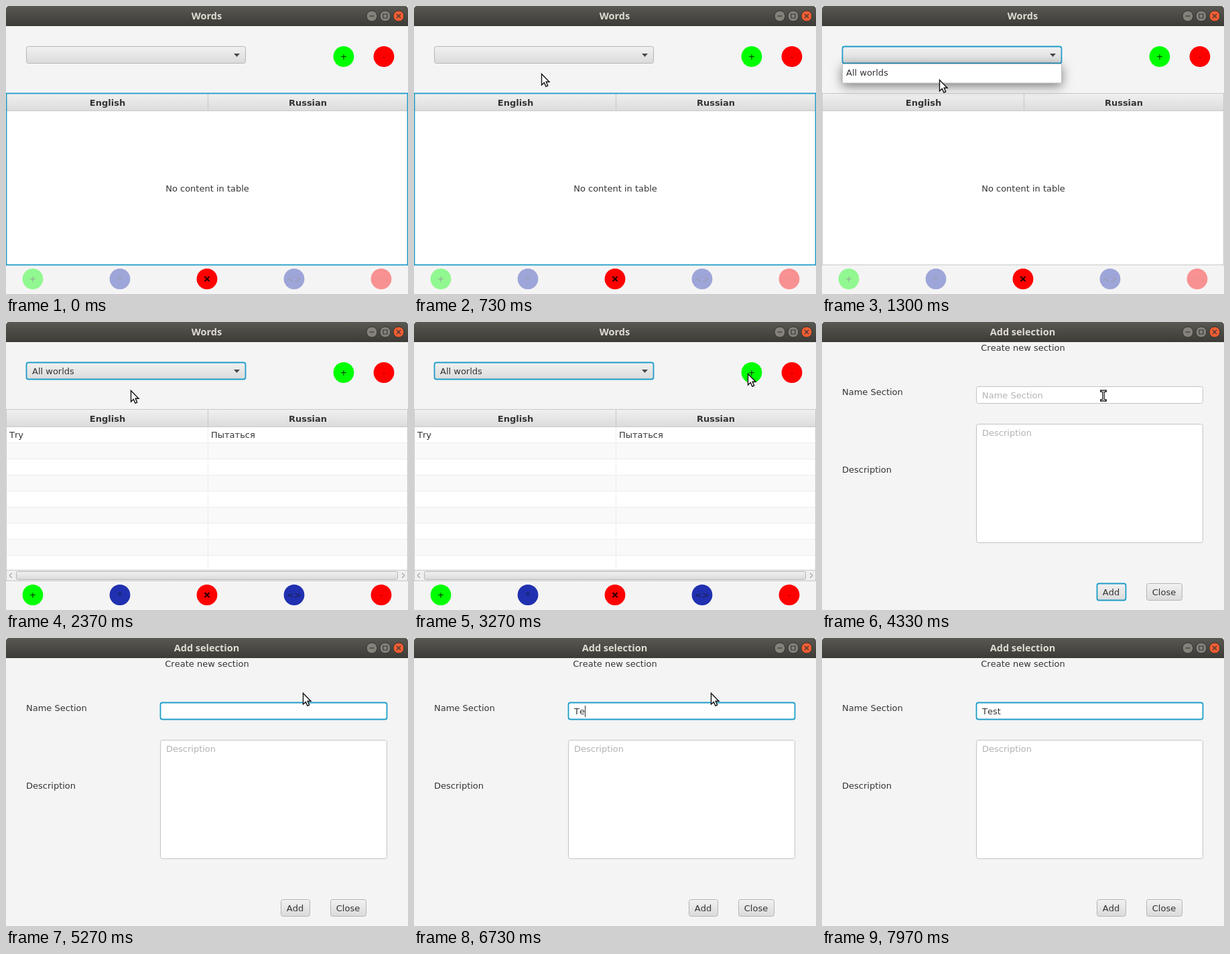
An HTML page for the animation above (8000 ms loop, 600x430 px).

```html
<!DOCTYPE html>
<html lang="en">
<head>
<meta charset="utf-8">
<title>Words</title>
<style>
  html, body { margin: 0; height: 100%; overflow: hidden; background: #f4f4f4; }
  svg { display: block; width: 100vw; height: 100vh; }
  text { font: 13px "DejaVu Sans", sans-serif; font-kerning: none; fill: #333; white-space: pre; }
  .mid { text-anchor: middle; }
  .bold { font-weight: bold; }
  .title { font: bold 14.5px "Noto Sans", sans-serif; fill: #dfdbd2; text-anchor: middle; }
  .prompt { fill: #b2b2b2; }
  .control { fill: url(#control); stroke: #b5b5b5; }
  .field { fill: #fff; stroke: #c2c2c2; }
  .line { fill: none; stroke: #c8c8c8; }
  .focus { stroke: #1e9dc8; stroke-width: 1.8; }
  .inactive .title { fill: #8a887f; }
  .inactive .button { fill: #595751; }
  .window { filter: drop-shadow(0 4px 8px rgba(0, 0, 0, .5)); }
</style>
</head>
<body>
<svg viewBox="0 0 600 430">
  <defs>
    <linearGradient id="bar" x2="0" y2="1">
      <stop stop-color="#595852"/><stop offset="1" stop-color="#3c3b37"/>
    </linearGradient>
    <linearGradient id="control" x2="0" y2="1">
      <stop stop-color="#f1f1f1"/><stop offset="1" stop-color="#dbdbdb"/>
    </linearGradient>
    <path id="frame" d="M0 30V5Q0 0 5 0H595Q600 0 600 5V30Z" fill="url(#bar)"/>
    <path id="beamShape" d="M-3-7H-1.500L0-6 1.500-7H3M0-6V6M-3 7H-1.500L0 6 1.500 7H3"/>
  </defs>
  <rect width="600" height="430" fill="#f4f4f4"/>

  <g id="main">
    <use href="#frame"/>
    <text class="title" x="299.5" y="20">Words</text>
    <g class="buttons"></g>
    <rect id="combo" class="control" x="30.5" y="60.5" width="327" height="25" rx="3"/>
    <path d="M340 71h9l-4.5 5z" fill="#4a4a4a"/>
    <text id="choice" x="39" y="78">All worlds</text>
    <rect y="130" width="600" height="257" fill="#fff"/>
    <rect y="130" width="600" height="27" fill="url(#control)"/>
    <path class="line" d="M0 156.5H600M301.5 131V156"/>
    <text class="mid bold" x="151.5" y="149">English</text>
    <text class="mid bold" x="450.5" y="149">Russian</text>
    <text id="empty" class="mid" x="300.5" y="277">No content in table</text>
    <g id="rows">
      <g id="stripes"></g>
      <path d="M301.5 157V370" stroke="#ededed"/>
      <text x="5" y="173">Try</text>
      <text x="306" y="173">Пытаться</text>
      <rect y="370.5" width="600" height="16" fill="#efefef"/>
      <path class="line" d="M0 370.5H600"/>
      <rect class="control" x="15.5" y="372.5" width="569" height="12" rx="2"/>
      <path d="M9 375l-4 3.5 4 3.5M591 375l4 3.5-4 3.5" fill="none" stroke="#777"/>
    </g>
    <rect id="table" class="line" x=".5" y="130.5" width="599" height="256"/>
    <g id="circles"></g>
    <g id="popup">
      <rect x="30.5" y="86.5" width="327" height="28.5" class="field window"/>
      <text x="36" y="104">All worlds</text>
    </g>
  </g>

  <g id="dialog">
    <rect width="600" height="430" rx="4" fill="#f4f4f4"/>
    <use href="#frame"/>
    <text class="title" x="299.5" y="20">Add selection</text>
    <g class="buttons"></g>
    <text class="mid" x="300" y="43">Create new section</text>
    <text x="30" y="109">Name Section</text>
    <text x="30" y="225">Description</text>
    <rect id="name" class="field" x="230.5" y="96.5" width="338" height="25" rx="3"/>
    <text id="namePrompt" class="prompt" x="239" y="114">Name Section</text>
    <text id="typed" x="239" y="114"></text>
    <path id="caret" d="M0 101V118" stroke="#333"/>
    <rect class="field" x="230.5" y="152.5" width="338" height="177" rx="3"/>
    <text class="prompt" x="239" y="170">Description</text>
    <rect id="add" class="control" x="410.5" y="390.5" width="43" height="25" rx="3"/>
    <text class="mid" x="431.5" y="408">Add</text>
    <rect class="control" x="484.5" y="390.5" width="53" height="25" rx="3"/>
    <text class="mid" x="510.5" y="408">Close</text>
  </g>

  <g id="cursor">
    <path id="arrow" d="M.5 .5V17L4.3 13.500 7 19.300 9.700 18 7.200 12.300H12Z" fill="#fff" stroke="#111" stroke-width="1.400"/>
    <g id="beam" fill="none">
      <use href="#beamShape" stroke="#111" stroke-width="3.600" stroke-linecap="square"/>
      <use href="#beamShape" stroke="#fff" stroke-width="1.200"/>
    </g>
  </g>
</svg>
<script>
const LOOP = 8000;
const el = id => document.getElementById(id);
const show = (id, on) => { el(id).style.display = on ? '' : 'none'; };
const focus = (id, on) => el(id).classList.toggle('focus', on);

// Times of the interactions, in ms
const OPEN_LIST = 1000, PICK = 1850, PRESS_PLUS = 3380, OPEN_DIALOG = 3620,
      FOLLOW_DIALOG = 3850, FOCUS_NAME = 4570, CARET_END = 7900;
const KEYS = [6230, 6730, 7070, 7400];

// Where the dialog opens; the view then jumps to follow it
const OFFSET = [-357, -107.5];

// Pointer stops: time, x, y
const PATH = [
  [100, 330, 440], [850, 180, 76], [1000, 180, 76], [1300, 175, 110], [1600, 186, 102],
  [2400, 186, 102], [3250, 498, 77], [FOLLOW_DIALOG, 498, 77],
  [FOLLOW_DIALOG, 498 - OFFSET[0], 77 - OFFSET[1]], [4330, 420, 110], [4600, 422, 109],
  [5000, 443, 82], [7380, 443, 82], [7990, 434, 436]
];

for (const group of document.querySelectorAll('.buttons')) {
  group.innerHTML = ['M-3.5 0h7', 'M-3-3h6v6h-6z', 'M-3-3l6 6m0-6l-6 6'].map((d, i) =>
    `<g transform="translate(${546 + 20 * i} 15)">
      <circle class="button" r="8" fill="${i < 2 ? '#83817a' : '#f15d33'}" stroke="#33322e"/>
      <path d="${d}" fill="none" stroke="#3a3934" stroke-width="1.2"/></g>`).join('');
}

el('stripes').innerHTML = Array.from({ length: 9 }, (_, i) => {
  const y = 157 + 24 * i, height = Math.min(24, 370 - y);
  return `<rect y="${y}" width="600" height="${height}" fill="${i % 2 ? '#f9f9f9' : '#fff'}"/>` +
    (i ? `<path d="M0 ${y - .5}H600" stroke="#ededed"/>` : '');
}).join('');

const circle = (x, y, color, label, ink, enabled = true) =>
  `<g opacity="${enabled ? 1 : .4}">
    <circle cx="${x}" cy="${y}" r="15.4" fill="${color}"/>
    <text class="mid" x="${x}" y="${y + 4.5}" style="fill:${ink}">${label}</text></g>`;

function drawCircles(enabled) {
  el('circles').innerHTML =
    circle(504, 75.5, '#0f0', '+', '#030') + circle(564, 75.5, '#f00', '-', '#900') +
    circle(40, 407.5, '#0f0', '+', '#030', enabled) +
    circle(170, 407.5, '#2030b0', '*', '#19204e', enabled) +
    circle(300, 407.5, '#f00', '') +
    '<path d="M296.5 404l7 7m0-7l-7 7" stroke="#300" stroke-width="2.4"/>' +
    circle(430, 407.5, '#2030b0', '&lt;&gt;', '#19204e', enabled) +
    circle(560, 407.5, '#f00', '-', '#900', enabled);
}

function pointer(t) {
  const i = PATH.findIndex(stop => stop[0] > t);
  if (i < 1) return [-50, -50];
  const [t0, x0, y0] = PATH[i - 1], [t1, x1, y1] = PATH[i];
  const p = (t - t0) / (t1 - t0), s = p * p * (3 - 2 * p);
  return [x0 + (x1 - x0) * s, y0 + (y1 - y0) * s];
}

function drawDialog(t) {
  const following = t >= FOLLOW_DIALOG;
  const p = Math.min(1, (t - OPEN_DIALOG) / 150);
  const scale = p < 1 ? 1 - .95 * 2 ** (-10 * p) : 1;
  const [dx, dy] = following ? [0, 0] : OFFSET;
  const dialog = el('dialog');
  dialog.setAttribute('transform',
    `translate(${300 + dx} ${215 + dy}) scale(${scale}) translate(-300 -215)`);
  dialog.classList.toggle('window', !following);

  const editing = t >= FOCUS_NAME;
  focus('add', !editing);
  focus('name', editing);
  show('namePrompt', !editing);
  const typed = el('typed');
  typed.textContent = 'Test'.slice(0, KEYS.filter(key => t >= key).length);
  const blinkedOff = (t >= 5070 && t < 5570) || t >= CARET_END;
  show('caret', editing && !blinkedOff);
  const width = typed.textContent ? typed.getComputedTextLength() : 0;
  el('caret').setAttribute('transform', `translate(${Math.round(239 + width) + .5} 0)`);
}

let wasEnabled;
function render(t) {
  const picked = t >= PICK, dialogOpen = t >= OPEN_DIALOG;
  if (picked !== wasEnabled) drawCircles(wasEnabled = picked);
  show('main', t < FOLLOW_DIALOG);
  show('popup', t >= OPEN_LIST && !picked);
  show('choice', picked);
  show('rows', picked);
  show('empty', !picked);
  focus('table', t < OPEN_LIST);
  focus('combo', t >= OPEN_LIST && t < PRESS_PLUS);
  el('main').classList.toggle('inactive', dialogOpen);
  show('dialog', dialogOpen);
  if (dialogOpen) drawDialog(t);

  const [x, y] = pointer(t);
  const overName = t >= FOLLOW_DIALOG && x > 230 && x < 569 && y > 96 && y < 122;
  show('beam', overName);
  show('arrow', !overName);
  el('cursor').setAttribute('transform', `translate(${Math.round(x)} ${Math.round(y)})`);
}

function tick() {
  render(performance.now() % LOOP);
  requestAnimationFrame(tick);
}
tick();
</script>
</body>
</html>
```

__________________________________________________

▸ Directions for this task: List all lines from the entries that include the word "filter".

▸ Output:
  .window { filter: drop-shadow(0 4px 8px rgba(0, 0, 0, .5)); }
  typed.textContent = 'Test'.slice(0, KEYS.filter(key => t >= key).length);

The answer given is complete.